Also as a side-note I discovered SDL2 has OpenGL support and EGL support, however it won't use EGL to give you OpenGL only GLES2, it expects you to use GLX for OPENGL, this is kinda fail since EGL with desktop OpenGL should work fine, so that might be another thing to fix!
Okay its been a while, so where is virgil3d up to now I hear you ask?
Initially I wrote a qemu device and a set of guest kernel drivers in order to construct a research platform on which to investigate and develop the virgil protocol, renderer and guest mesa drivers based on Gallium3D and TGSI. Once I got the 3D renderer and guest driver talking I mostly left the pile of hacks in qemu and kernel alone. So with this in mind I've split development into two streams moving forward:
1) the virgil3d renderer and 3D development:
This is about keeping development of the renderer and guest driver continuing, getting piglit tests passing and apps running. I've been mostly focused on this so far, and there has been some big issues to solve that have taken a lot of the time, but as of today I got xonotic to play inside the VM, and I've gotten the weston compositor to render the right way up. Along with passing ~5100/5400 piglit gpu.tests.
The biggest issues in the renderer development have been
a) viewport setup - gallium and OpenGL have different viewport directions, and you can see lots of info on Y=0=TOP and Y=0=BOTTOM in the mesa state tracker, essentially this was more than my feeble brain could process so I spent 2 days with a whiteboard, and I think I solved it. This also has interactions with GL extensions like GL_ARB_fragment_coord_conventions, and FBOs vs standard GL backbuffer rendering.
b) Conditional rendering - due to the way the GL interface for this extension works I had to revisit my assumption that the renderer could be done with a single GL context, I had to rewrite things to use a GL context per guest context in order to give conditional rendering any chance of working.
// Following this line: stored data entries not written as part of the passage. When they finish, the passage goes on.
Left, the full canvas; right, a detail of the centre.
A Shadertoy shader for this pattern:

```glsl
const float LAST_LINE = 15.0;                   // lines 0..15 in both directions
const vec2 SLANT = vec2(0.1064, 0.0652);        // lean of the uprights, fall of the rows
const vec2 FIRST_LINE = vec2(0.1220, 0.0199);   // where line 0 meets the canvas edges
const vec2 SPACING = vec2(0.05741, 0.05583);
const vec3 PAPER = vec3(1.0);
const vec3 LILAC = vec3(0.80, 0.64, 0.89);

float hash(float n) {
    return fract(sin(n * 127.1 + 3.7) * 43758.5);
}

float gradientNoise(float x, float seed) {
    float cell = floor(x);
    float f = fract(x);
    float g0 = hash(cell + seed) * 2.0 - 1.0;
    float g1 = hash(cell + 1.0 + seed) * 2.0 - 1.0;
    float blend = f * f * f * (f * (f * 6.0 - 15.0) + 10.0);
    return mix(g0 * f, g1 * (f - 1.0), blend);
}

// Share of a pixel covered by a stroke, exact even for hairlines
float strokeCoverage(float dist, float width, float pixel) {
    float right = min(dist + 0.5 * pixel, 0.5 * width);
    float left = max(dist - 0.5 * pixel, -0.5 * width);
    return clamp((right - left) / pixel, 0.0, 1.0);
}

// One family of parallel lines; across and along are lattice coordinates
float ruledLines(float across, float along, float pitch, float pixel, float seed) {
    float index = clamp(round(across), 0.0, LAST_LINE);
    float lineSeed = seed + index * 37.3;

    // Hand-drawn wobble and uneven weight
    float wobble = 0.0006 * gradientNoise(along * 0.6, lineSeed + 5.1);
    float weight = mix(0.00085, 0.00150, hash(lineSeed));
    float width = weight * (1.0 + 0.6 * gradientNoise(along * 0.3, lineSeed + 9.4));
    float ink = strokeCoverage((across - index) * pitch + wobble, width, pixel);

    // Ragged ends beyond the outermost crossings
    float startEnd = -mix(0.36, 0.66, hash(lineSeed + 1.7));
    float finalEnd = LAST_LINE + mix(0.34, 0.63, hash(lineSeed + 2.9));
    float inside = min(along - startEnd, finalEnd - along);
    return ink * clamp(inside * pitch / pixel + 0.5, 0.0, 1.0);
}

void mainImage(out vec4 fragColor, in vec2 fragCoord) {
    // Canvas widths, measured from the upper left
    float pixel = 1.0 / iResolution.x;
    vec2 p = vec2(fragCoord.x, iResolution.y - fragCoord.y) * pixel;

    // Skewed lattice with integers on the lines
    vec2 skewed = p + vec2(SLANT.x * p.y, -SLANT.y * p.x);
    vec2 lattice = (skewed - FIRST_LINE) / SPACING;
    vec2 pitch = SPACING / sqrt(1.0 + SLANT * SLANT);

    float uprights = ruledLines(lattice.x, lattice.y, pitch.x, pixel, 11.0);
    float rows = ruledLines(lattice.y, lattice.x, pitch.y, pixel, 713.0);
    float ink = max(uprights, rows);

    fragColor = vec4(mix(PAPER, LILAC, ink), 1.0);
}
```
The main problem was using multiple GL queries for one guest query didn't work at all with the cond rendering interface provided by GL.
c) point sprites - these involved doing shader rewrites to stick gl_PointCoord in the right places, messy, but the renderer now has shader variants, however it needs some better reference counting and probably leaks like a sieve for long running contexts.
2) a new virtio-gpu device
The plan is to create a simple virtio based GPU, that can layer onto a PCI device like the other virtio devices, along with another layer for a virtio-vga device. This virtio based gpu would provide a simple indirect multi-headed modesetting interface for use by any qemu guests, and allow the guest to upload/download data from the host side scanouts. The idea would be then to give this device capabilities that the host can enable when it detects the 3d renderer is available and qemu is started correctly. So then the guest can use the virtio gpu as a simple GPU with no 3D, then when things are ready the capability is signalled and it can enable 3D. This seems like the best upstreaming plan for this work, and I've written the guts of it.
In order to test the virtio-gpu stuff I've had to start looking at porting qemu to SDL 2.0 as SDL 1.2 can't do multi-window and can't do argb cursors, but SDL 2.0 can. So I'm hoping with SDL 2.0 and virtio-gpu you can have multiple outputs per the vgpu show up in multiple SDL windows.
I'll be speaking about virgil3d at the KVM Forum in Edinburgh in a couple of weeks and also be attending Kernel Summit.